■ **DATA FOR ANALYSIS**
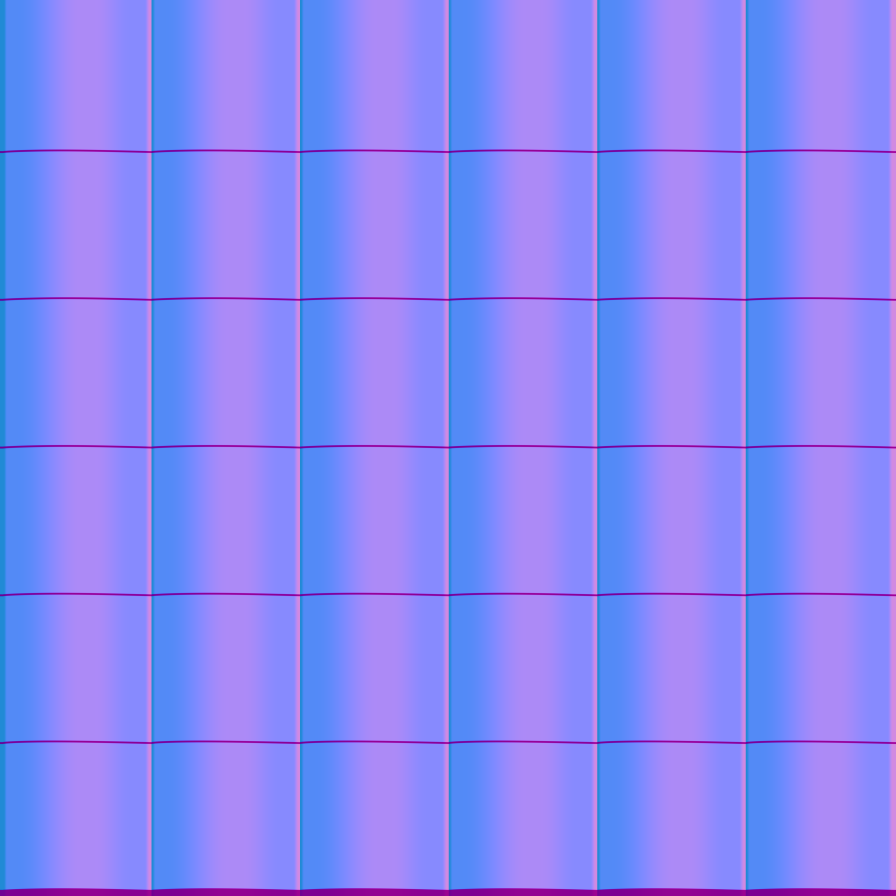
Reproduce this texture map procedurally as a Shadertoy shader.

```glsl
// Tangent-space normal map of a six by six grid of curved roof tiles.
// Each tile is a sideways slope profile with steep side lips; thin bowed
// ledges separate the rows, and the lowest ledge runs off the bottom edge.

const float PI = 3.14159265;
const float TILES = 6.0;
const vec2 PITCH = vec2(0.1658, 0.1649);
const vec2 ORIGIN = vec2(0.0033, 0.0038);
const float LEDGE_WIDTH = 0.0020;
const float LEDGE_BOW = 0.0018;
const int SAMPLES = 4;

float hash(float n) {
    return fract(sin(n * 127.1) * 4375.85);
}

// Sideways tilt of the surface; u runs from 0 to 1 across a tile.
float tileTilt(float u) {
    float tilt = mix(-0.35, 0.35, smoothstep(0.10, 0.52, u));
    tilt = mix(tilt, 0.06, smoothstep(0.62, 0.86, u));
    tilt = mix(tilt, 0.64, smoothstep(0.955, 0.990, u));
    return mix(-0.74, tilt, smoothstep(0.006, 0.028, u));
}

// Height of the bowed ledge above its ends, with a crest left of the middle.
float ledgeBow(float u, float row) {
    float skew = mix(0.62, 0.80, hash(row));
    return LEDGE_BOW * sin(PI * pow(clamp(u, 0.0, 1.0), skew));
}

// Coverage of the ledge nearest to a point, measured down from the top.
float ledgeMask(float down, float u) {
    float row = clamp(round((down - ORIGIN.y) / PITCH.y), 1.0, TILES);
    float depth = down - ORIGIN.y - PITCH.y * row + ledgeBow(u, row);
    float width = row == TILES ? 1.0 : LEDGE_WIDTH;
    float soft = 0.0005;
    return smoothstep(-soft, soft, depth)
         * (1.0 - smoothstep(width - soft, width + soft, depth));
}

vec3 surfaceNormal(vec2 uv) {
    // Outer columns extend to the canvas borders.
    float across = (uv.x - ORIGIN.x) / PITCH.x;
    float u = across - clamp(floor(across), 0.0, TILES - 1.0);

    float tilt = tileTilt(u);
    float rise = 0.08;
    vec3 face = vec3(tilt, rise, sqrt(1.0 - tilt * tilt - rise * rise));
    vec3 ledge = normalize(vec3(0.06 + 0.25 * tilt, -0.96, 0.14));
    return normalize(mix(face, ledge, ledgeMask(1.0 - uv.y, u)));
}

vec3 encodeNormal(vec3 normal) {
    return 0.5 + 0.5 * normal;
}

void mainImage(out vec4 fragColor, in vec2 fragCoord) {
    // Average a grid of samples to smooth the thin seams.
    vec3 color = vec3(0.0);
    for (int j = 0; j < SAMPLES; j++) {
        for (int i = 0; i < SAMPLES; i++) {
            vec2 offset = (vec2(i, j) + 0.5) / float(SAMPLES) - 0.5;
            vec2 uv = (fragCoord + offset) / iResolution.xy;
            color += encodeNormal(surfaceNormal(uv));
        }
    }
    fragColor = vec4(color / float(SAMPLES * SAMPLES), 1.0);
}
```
--
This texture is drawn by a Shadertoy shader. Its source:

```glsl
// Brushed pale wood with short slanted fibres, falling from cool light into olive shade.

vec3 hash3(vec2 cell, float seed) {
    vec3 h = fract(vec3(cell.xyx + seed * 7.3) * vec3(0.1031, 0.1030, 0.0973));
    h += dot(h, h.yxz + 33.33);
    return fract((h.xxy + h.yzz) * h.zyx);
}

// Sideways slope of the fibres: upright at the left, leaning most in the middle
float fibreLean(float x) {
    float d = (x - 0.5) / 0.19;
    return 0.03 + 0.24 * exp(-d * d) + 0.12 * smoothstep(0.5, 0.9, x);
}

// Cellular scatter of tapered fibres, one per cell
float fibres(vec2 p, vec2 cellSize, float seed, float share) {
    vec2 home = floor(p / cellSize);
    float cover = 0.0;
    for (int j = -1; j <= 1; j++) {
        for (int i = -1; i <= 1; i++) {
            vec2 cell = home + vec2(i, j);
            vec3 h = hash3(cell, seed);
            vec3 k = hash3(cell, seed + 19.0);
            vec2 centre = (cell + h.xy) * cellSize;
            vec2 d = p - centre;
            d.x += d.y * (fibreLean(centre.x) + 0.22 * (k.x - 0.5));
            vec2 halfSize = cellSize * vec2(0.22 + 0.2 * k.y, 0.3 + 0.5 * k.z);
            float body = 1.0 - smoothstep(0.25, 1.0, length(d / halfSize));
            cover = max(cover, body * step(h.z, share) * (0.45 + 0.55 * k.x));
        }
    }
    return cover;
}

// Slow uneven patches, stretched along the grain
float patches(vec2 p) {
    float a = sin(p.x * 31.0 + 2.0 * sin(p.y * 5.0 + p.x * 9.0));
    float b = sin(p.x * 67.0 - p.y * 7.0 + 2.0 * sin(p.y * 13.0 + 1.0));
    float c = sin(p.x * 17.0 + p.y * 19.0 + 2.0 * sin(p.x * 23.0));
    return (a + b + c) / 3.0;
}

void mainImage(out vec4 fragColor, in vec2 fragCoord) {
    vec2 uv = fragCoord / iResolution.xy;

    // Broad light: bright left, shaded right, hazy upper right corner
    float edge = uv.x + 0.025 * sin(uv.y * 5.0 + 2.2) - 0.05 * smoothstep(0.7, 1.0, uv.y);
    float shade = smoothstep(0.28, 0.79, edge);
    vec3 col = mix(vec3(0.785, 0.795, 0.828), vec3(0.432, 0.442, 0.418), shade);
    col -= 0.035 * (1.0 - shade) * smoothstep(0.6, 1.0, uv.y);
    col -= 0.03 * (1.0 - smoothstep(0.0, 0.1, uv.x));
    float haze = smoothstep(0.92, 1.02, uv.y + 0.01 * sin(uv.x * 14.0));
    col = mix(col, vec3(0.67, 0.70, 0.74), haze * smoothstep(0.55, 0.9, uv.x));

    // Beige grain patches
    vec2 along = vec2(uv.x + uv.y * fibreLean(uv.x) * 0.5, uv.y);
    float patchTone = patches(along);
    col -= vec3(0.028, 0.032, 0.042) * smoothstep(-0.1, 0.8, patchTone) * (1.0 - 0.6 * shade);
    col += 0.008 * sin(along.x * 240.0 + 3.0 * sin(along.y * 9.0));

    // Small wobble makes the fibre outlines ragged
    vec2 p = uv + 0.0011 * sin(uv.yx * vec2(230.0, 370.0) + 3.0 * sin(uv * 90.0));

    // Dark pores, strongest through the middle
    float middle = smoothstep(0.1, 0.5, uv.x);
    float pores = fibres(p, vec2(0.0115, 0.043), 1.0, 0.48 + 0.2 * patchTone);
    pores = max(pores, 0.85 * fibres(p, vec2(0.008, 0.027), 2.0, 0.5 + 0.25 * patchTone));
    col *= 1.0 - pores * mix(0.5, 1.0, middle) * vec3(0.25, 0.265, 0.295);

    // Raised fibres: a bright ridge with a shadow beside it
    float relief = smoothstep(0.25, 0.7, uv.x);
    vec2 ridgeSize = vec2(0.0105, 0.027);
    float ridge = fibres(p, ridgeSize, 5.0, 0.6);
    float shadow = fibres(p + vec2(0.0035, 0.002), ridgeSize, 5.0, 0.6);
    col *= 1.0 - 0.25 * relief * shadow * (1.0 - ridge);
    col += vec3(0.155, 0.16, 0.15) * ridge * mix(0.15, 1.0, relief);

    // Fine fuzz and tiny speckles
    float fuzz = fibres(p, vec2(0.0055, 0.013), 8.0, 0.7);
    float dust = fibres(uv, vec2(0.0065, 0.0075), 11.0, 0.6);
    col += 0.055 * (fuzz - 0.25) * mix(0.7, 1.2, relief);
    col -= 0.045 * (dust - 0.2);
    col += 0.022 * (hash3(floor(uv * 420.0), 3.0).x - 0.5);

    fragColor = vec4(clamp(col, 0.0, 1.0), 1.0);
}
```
---
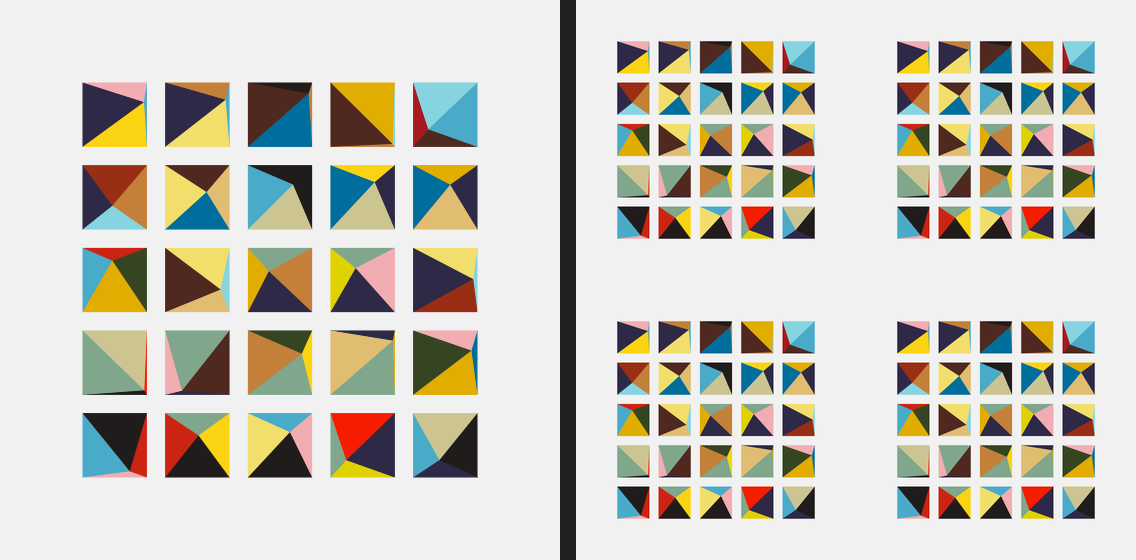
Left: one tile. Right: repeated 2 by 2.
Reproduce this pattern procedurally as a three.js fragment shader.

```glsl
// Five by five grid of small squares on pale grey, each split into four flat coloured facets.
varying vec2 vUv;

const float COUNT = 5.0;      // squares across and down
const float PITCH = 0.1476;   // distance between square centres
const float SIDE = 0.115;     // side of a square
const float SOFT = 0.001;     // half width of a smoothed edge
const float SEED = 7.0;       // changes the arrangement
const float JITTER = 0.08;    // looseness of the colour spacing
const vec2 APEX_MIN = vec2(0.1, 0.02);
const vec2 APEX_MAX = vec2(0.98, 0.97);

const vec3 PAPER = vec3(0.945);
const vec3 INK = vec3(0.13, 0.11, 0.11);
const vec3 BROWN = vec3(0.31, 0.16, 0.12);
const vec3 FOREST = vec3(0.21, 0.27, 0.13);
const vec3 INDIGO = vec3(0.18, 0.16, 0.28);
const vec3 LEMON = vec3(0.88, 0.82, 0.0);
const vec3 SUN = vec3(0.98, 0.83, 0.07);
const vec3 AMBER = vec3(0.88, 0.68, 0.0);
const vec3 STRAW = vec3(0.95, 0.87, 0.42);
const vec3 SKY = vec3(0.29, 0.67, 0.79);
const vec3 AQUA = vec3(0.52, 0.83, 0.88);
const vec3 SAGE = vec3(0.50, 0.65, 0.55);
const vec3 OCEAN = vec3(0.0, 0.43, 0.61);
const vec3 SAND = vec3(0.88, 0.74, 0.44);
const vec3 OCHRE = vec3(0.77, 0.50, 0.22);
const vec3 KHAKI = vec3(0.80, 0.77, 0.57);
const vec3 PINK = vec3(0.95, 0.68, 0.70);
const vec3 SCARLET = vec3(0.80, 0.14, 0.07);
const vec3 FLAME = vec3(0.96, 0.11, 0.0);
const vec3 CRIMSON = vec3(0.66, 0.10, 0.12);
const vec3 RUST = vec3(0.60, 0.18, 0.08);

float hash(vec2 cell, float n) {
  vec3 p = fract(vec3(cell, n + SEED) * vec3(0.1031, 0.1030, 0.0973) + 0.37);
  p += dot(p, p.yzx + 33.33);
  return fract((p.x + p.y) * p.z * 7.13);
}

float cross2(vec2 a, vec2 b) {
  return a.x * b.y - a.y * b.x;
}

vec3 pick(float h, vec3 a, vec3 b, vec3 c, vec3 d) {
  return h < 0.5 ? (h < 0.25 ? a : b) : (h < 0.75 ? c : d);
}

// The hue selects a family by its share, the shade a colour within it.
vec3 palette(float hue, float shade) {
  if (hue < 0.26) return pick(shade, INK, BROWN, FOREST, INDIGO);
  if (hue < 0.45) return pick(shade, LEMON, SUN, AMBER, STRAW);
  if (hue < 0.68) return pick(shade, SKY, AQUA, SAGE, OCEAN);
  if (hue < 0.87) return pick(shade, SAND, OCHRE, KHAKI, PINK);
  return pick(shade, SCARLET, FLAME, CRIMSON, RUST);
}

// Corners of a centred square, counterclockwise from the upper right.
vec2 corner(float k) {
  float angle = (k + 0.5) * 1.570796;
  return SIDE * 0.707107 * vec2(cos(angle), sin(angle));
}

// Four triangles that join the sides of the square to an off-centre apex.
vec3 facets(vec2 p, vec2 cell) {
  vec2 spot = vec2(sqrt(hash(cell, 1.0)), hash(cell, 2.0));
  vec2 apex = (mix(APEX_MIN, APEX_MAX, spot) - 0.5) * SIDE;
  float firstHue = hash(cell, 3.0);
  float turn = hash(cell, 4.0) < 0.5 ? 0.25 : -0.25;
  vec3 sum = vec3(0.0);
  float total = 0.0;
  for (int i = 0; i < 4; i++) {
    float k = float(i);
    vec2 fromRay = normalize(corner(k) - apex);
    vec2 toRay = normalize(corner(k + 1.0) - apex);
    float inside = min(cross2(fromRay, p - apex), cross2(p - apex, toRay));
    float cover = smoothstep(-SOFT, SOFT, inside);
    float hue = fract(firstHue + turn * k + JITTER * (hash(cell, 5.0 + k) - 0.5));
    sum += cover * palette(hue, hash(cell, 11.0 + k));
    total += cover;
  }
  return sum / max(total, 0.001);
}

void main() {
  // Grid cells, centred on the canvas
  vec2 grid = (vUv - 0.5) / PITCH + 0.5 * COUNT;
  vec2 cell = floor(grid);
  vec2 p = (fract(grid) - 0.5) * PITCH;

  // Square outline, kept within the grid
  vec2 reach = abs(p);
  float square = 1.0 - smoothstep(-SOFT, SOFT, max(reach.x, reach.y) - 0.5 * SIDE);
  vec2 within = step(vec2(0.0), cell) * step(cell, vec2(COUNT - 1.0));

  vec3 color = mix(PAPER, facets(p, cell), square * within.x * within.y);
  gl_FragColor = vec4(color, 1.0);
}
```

■ **REQUIRED WORK**
For each line of the data that includes the word "fract", return a copy of it.

■ **ANSWER SPACE**
    return fract(sin(n * 127.1) * 4375.85);
    vec3 h = fract(vec3(cell.xyx + seed * 7.3) * vec3(0.1031, 0.1030, 0.0973));
    return fract((h.xxy + h.yzz) * h.zyx);
  vec3 p = fract(vec3(cell, n + SEED) * vec3(0.1031, 0.1030, 0.0973) + 0.37);
  return fract((p.x + p.y) * p.z * 7.13);
    float hue = fract(firstHue + turn * k + JITTER * (hash(cell, 5.0 + k) - 0.5));
  vec2 p = (fract(grid) - 0.5) * PITCH;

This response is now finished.